In this post I’m looking at what’s appropriate for a cocktail dress wedding or event, mainly because I have a cocktail wedding this weekend – I promise to get to the others another time!
Fashion Editor Kelly Hush, describes it best when she says, “Guests too often read cocktail as a menu tip — in other words, that there won’t be much to eat apart from bits of raw tuna on dry crackers. But it is, in fact, a dress code your host is asking you to adhere to.”
Basically, for women “cocktail dress” mean’s an elegant dress appropriate for afternoon and/or evening, but not a ball gown. In fact similar style tips to race wear apply. Traditionally it was a formal dress that was knee-length or just above. However, with today’s maxi dress trends longer styles are now accepted as the norm.
Here’s some basic guidelines:
- Length can be from just above the knee to maxi, nothing too short.
- Nothing too formal, a formal taffeta gown or prom dress is not appropriate for a cocktail function.
- As far as fabrics go; think lace, silk or chiffon – cotton can appear too casual.
- Feel free to play with colours and patterns.
- Avoid “officey” looking dresses or anything you would see on the dance floor of a tacky night club.
- Heels are generally required, however if it’s a wedding talk about it with the bride… If she or her bridesmaids are wearing dress flats, then it’s appropriate for you to do so as well.
- Avoid white if it’s a wedding – you don’t want to be competing with the bride, it is her day after all.
- Be comfortable and if the weather is going to be cold take a cape or nice evening jacket.

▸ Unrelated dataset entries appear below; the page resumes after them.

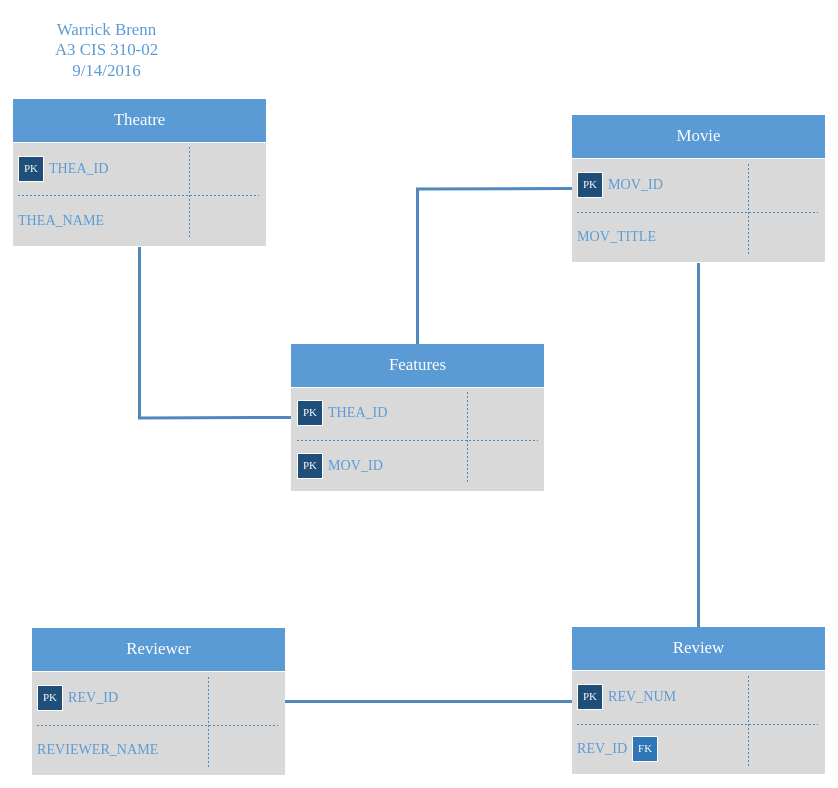
<!DOCTYPE html>
<html lang="en">
<head>
<meta charset="utf-8">
<title>Theatre database diagram</title>
<style>
:root {
  --blue: #5b9bd5;
  --line: #4f88bb;
  --panel: #d9d9d9;
  --primary-key: #1f4e79;
  --foreign-key: #2e75b6;
  --white: #fff;
}
* { box-sizing: border-box; margin: 0; }
html, body { width: 838px; height: 788px; overflow: hidden; }
body {
  position: relative;
  background: var(--white);
  color: var(--blue);
  font-family: "Liberation Serif", "Times New Roman", serif;
}
.byline {
  position: absolute;
  left: 7px;
  top: 20px;
  width: 199px;
  font-size: 16.9px;
  line-height: 20.4px;
  text-align: center;
}
.connectors { position: absolute; inset: 0; }
.connectors path { fill: none; stroke: var(--line); stroke-width: 3; }
.entity {
  position: absolute;
  display: grid;
  grid-template-rows: 43px 103px;
  gap: 1px;
  width: 253px;
  height: 147px;
  background: var(--white);
}
.entity h2 {
  background: var(--blue);
  color: var(--white);
  font-size: 16.9px;
  font-weight: 400;
  line-height: 41px;
  text-align: center;
}
.theatre { left: 13px; top: 99px; }
.movie { left: 572px; top: 115px; }
.features { left: 291px; top: 344px; }
.reviewer { left: 32px; top: 628px; }
.review { left: 572px; top: 627px; }
.fields {
  display: grid;
  grid-template-rows: 52px 51px;
  padding: 0 5px;
  background: var(--panel);
  list-style: none;
}
.features .fields { padding-left: 6px; }
.fields li { display: flex; align-items: flex-start; gap: 5px; }
.features li:first-child { margin-top: -1px; }
.name { margin-top: 17px; font-size: 14.1px; line-height: 16px; }
.key {
  flex: none;
  width: 26px;
  height: 26px;
  margin-top: 13px;
  border: 1px solid var(--white);
  background: var(--primary-key);
  color: var(--white);
  font-size: 11px;
  line-height: 23px;
  text-align: center;
}
.key.foreign { background: var(--foreign-key); }
.dividers {
  position: absolute;
  left: 0;
  top: 44px;
  fill: none;
  stroke: var(--line);
  stroke-dasharray: 2 2;
}
.movie .dividers, .reviewer .dividers, .review .dividers { top: 45px; }
</style>
</head>
<body>
<svg width="0" height="0" style="position:absolute" aria-hidden="true">
  <defs>
    <line id="row-divider" x1="5" y1="52.5" x2="246" y2="52.5"/>
    <line id="column-divider" x1="176.5" y1="4" x2="176.5" y2="95"/>
  </defs>
</svg>

<header class="byline">
  <p>Warrick Brenn</p>
  <p>A3 CIS 310-02</p>
  <p>9/14/2016</p>
</header>

<svg class="connectors" width="838" height="788" aria-hidden="true">
  <path d="M139.5 247V418L291 417.5"/>
  <path d="M417.5 344V189L572 188.5"/>
  <path d="M698.5 263V627"/>
  <path d="M285 701.5H572"/>
</svg>

<main>
  <section class="entity theatre">
    <h2>Theatre</h2>
    <ul class="fields">
      <li><span class="key">PK</span><span class="name">THEA_ID</span></li>
      <li><span class="name">THEA_NAME</span></li>
    </ul>
    <svg class="dividers" width="253" height="102" aria-hidden="true"><use href="#row-divider"/><use href="#column-divider"/></svg>
  </section>

  <section class="entity movie">
    <h2>Movie</h2>
    <ul class="fields">
      <li><span class="key">PK</span><span class="name">MOV_ID</span></li>
      <li><span class="name">MOV_TITLE</span></li>
    </ul>
    <svg class="dividers" width="253" height="102" aria-hidden="true"><use href="#row-divider"/><use href="#column-divider"/></svg>
  </section>

  <section class="entity features">
    <h2>Features</h2>
    <ul class="fields">
      <li><span class="key">PK</span><span class="name">THEA_ID</span></li>
      <li><span class="key">PK</span><span class="name">MOV_ID</span></li>
    </ul>
    <svg class="dividers" width="253" height="102" aria-hidden="true"><use href="#row-divider" x="1"/><use href="#column-divider"/></svg>
  </section>

  <section class="entity reviewer">
    <h2>Reviewer</h2>
    <ul class="fields">
      <li><span class="key">PK</span><span class="name">REV_ID</span></li>
      <li><span class="name">REVIEWER_NAME</span></li>
    </ul>
    <svg class="dividers" width="253" height="102" aria-hidden="true"><use href="#row-divider"/><use href="#column-divider"/></svg>
  </section>

  <section class="entity review">
    <h2>Review</h2>
    <ul class="fields">
      <li><span class="key">PK</span><span class="name">REV_NUM</span></li>
      <li><span class="name">REV_ID</span><span class="key foreign">FK</span></li>
    </ul>
    <svg class="dividers" width="253" height="102" aria-hidden="true"><use href="#row-divider"/><use href="#column-divider"/></svg>
  </section>
</main>
</body>
</html>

Here are some of my favorites that are around at the moment:
Read Kellie Hush’s full article for The Age here